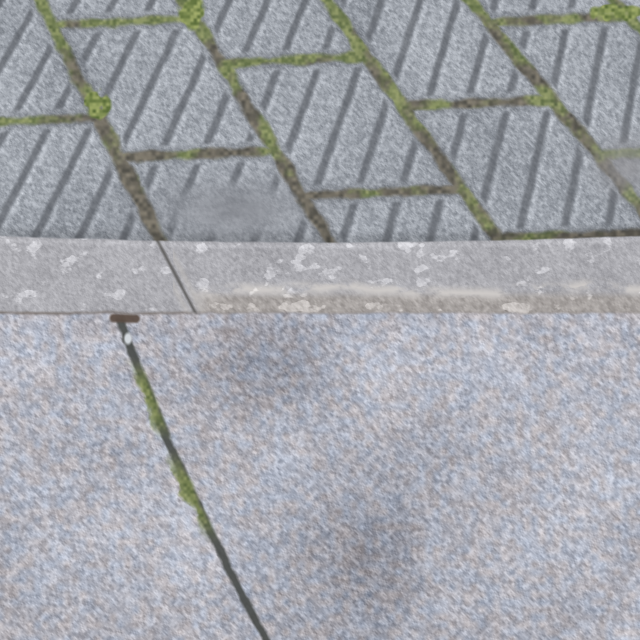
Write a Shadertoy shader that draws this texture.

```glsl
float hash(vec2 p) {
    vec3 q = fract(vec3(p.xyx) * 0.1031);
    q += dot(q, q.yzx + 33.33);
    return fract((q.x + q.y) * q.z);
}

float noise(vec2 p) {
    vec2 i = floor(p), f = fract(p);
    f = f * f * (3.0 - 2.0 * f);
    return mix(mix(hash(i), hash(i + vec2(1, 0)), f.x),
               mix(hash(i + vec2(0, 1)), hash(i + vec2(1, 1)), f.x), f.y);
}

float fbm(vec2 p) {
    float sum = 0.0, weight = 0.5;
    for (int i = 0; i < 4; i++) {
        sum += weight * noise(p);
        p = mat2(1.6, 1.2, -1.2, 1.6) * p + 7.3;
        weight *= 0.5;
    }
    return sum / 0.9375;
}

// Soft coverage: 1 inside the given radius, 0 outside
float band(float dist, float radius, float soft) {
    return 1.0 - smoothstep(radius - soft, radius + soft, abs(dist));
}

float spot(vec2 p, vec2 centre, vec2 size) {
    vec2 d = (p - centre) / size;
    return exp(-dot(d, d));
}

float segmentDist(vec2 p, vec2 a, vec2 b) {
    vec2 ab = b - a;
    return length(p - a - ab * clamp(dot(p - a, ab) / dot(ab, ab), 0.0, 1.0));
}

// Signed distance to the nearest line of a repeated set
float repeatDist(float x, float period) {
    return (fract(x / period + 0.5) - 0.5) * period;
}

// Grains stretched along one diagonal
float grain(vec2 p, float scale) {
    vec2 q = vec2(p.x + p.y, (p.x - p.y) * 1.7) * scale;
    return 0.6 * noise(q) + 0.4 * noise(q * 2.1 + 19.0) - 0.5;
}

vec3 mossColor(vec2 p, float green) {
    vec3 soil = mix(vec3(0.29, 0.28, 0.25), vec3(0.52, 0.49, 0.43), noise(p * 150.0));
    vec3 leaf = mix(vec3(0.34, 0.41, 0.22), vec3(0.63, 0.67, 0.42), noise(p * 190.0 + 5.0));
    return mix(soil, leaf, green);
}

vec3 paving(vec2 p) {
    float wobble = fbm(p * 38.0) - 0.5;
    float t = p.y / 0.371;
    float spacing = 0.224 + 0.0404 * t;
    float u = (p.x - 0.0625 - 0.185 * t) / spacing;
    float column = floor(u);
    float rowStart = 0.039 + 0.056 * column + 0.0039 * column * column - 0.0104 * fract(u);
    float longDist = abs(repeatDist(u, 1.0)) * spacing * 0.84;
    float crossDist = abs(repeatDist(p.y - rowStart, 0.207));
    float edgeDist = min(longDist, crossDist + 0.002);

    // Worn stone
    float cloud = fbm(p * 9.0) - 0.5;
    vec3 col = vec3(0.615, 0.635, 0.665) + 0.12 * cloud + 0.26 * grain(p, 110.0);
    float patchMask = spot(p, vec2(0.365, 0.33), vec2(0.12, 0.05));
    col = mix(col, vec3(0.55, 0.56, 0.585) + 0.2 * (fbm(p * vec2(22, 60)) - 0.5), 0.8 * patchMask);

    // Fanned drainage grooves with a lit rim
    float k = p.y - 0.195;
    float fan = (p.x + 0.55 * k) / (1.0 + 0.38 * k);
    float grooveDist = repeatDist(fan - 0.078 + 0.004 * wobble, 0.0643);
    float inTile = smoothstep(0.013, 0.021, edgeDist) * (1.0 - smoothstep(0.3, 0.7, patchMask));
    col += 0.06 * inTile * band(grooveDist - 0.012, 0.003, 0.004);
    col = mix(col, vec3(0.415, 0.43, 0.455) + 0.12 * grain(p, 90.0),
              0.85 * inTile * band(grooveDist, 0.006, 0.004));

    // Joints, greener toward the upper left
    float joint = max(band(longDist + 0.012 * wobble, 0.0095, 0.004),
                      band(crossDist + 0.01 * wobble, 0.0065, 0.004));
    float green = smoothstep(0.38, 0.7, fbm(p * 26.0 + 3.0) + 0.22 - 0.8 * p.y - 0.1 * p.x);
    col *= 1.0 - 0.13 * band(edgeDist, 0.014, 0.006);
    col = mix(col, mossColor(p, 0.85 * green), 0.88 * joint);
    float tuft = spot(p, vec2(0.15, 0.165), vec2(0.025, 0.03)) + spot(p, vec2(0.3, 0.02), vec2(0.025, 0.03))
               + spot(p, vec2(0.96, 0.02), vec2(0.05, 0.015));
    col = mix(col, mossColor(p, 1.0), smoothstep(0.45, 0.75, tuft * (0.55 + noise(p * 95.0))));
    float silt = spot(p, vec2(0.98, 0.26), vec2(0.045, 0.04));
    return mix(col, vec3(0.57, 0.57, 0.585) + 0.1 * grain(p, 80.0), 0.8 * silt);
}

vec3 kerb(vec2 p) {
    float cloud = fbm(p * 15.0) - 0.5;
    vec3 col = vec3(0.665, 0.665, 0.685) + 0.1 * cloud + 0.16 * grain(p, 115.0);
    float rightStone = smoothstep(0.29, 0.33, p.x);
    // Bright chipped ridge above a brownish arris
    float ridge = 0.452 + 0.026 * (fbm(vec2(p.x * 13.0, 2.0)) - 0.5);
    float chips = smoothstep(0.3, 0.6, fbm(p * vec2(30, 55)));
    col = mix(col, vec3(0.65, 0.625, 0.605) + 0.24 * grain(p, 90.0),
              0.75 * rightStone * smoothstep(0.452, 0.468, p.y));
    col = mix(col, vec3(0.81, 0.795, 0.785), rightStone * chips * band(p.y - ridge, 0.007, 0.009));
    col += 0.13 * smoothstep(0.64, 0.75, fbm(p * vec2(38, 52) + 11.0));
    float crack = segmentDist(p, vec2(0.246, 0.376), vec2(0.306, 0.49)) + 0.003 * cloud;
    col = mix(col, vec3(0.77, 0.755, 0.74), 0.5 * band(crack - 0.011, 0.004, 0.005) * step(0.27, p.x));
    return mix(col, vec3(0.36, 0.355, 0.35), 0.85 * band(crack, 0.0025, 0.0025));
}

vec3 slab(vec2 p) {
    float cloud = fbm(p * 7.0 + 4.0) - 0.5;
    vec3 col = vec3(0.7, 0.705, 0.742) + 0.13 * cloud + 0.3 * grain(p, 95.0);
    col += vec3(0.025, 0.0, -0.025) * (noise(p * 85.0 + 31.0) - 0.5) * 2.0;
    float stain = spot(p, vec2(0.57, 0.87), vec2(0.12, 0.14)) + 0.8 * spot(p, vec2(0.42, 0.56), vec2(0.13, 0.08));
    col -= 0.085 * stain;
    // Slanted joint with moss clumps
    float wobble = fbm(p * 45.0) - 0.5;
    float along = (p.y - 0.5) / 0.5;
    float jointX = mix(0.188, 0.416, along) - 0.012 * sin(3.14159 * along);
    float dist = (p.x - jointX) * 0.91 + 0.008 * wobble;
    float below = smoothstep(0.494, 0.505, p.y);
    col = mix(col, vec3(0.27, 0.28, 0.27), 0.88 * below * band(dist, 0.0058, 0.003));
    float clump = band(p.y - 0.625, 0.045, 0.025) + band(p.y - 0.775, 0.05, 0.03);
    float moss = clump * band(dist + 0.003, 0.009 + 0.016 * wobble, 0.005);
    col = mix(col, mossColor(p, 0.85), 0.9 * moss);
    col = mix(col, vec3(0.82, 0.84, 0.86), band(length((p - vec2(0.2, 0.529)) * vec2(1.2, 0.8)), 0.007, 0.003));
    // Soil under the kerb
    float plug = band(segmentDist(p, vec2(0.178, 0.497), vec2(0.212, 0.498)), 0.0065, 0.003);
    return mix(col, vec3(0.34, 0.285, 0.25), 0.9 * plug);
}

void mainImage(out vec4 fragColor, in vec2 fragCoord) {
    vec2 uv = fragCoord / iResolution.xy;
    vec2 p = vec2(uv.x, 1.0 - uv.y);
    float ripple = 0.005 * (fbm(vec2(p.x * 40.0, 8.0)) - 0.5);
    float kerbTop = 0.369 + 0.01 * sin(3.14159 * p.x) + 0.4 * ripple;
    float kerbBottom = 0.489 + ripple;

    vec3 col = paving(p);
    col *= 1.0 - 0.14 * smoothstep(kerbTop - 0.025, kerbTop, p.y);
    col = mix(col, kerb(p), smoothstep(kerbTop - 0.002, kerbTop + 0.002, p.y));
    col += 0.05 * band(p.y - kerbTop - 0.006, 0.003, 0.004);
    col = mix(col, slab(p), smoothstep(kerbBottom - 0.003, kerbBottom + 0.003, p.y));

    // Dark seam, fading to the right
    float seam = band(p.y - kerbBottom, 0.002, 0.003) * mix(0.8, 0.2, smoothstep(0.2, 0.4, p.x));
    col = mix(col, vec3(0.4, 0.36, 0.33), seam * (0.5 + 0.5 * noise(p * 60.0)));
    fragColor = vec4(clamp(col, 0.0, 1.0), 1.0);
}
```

++++++

_TASK STATEMENT_:
Which lines in the data above hold the word "kerbTop"? Return each of them.

_ANSWER FOR THE TASK_:
    float kerbTop = 0.369 + 0.01 * sin(3.14159 * p.x) + 0.4 * ripple;
    col *= 1.0 - 0.14 * smoothstep(kerbTop - 0.025, kerbTop, p.y);
    col = mix(col, kerb(p), smoothstep(kerbTop - 0.002, kerbTop + 0.002, p.y));
    col += 0.05 * band(p.y - kerbTop - 0.006, 0.003, 0.004);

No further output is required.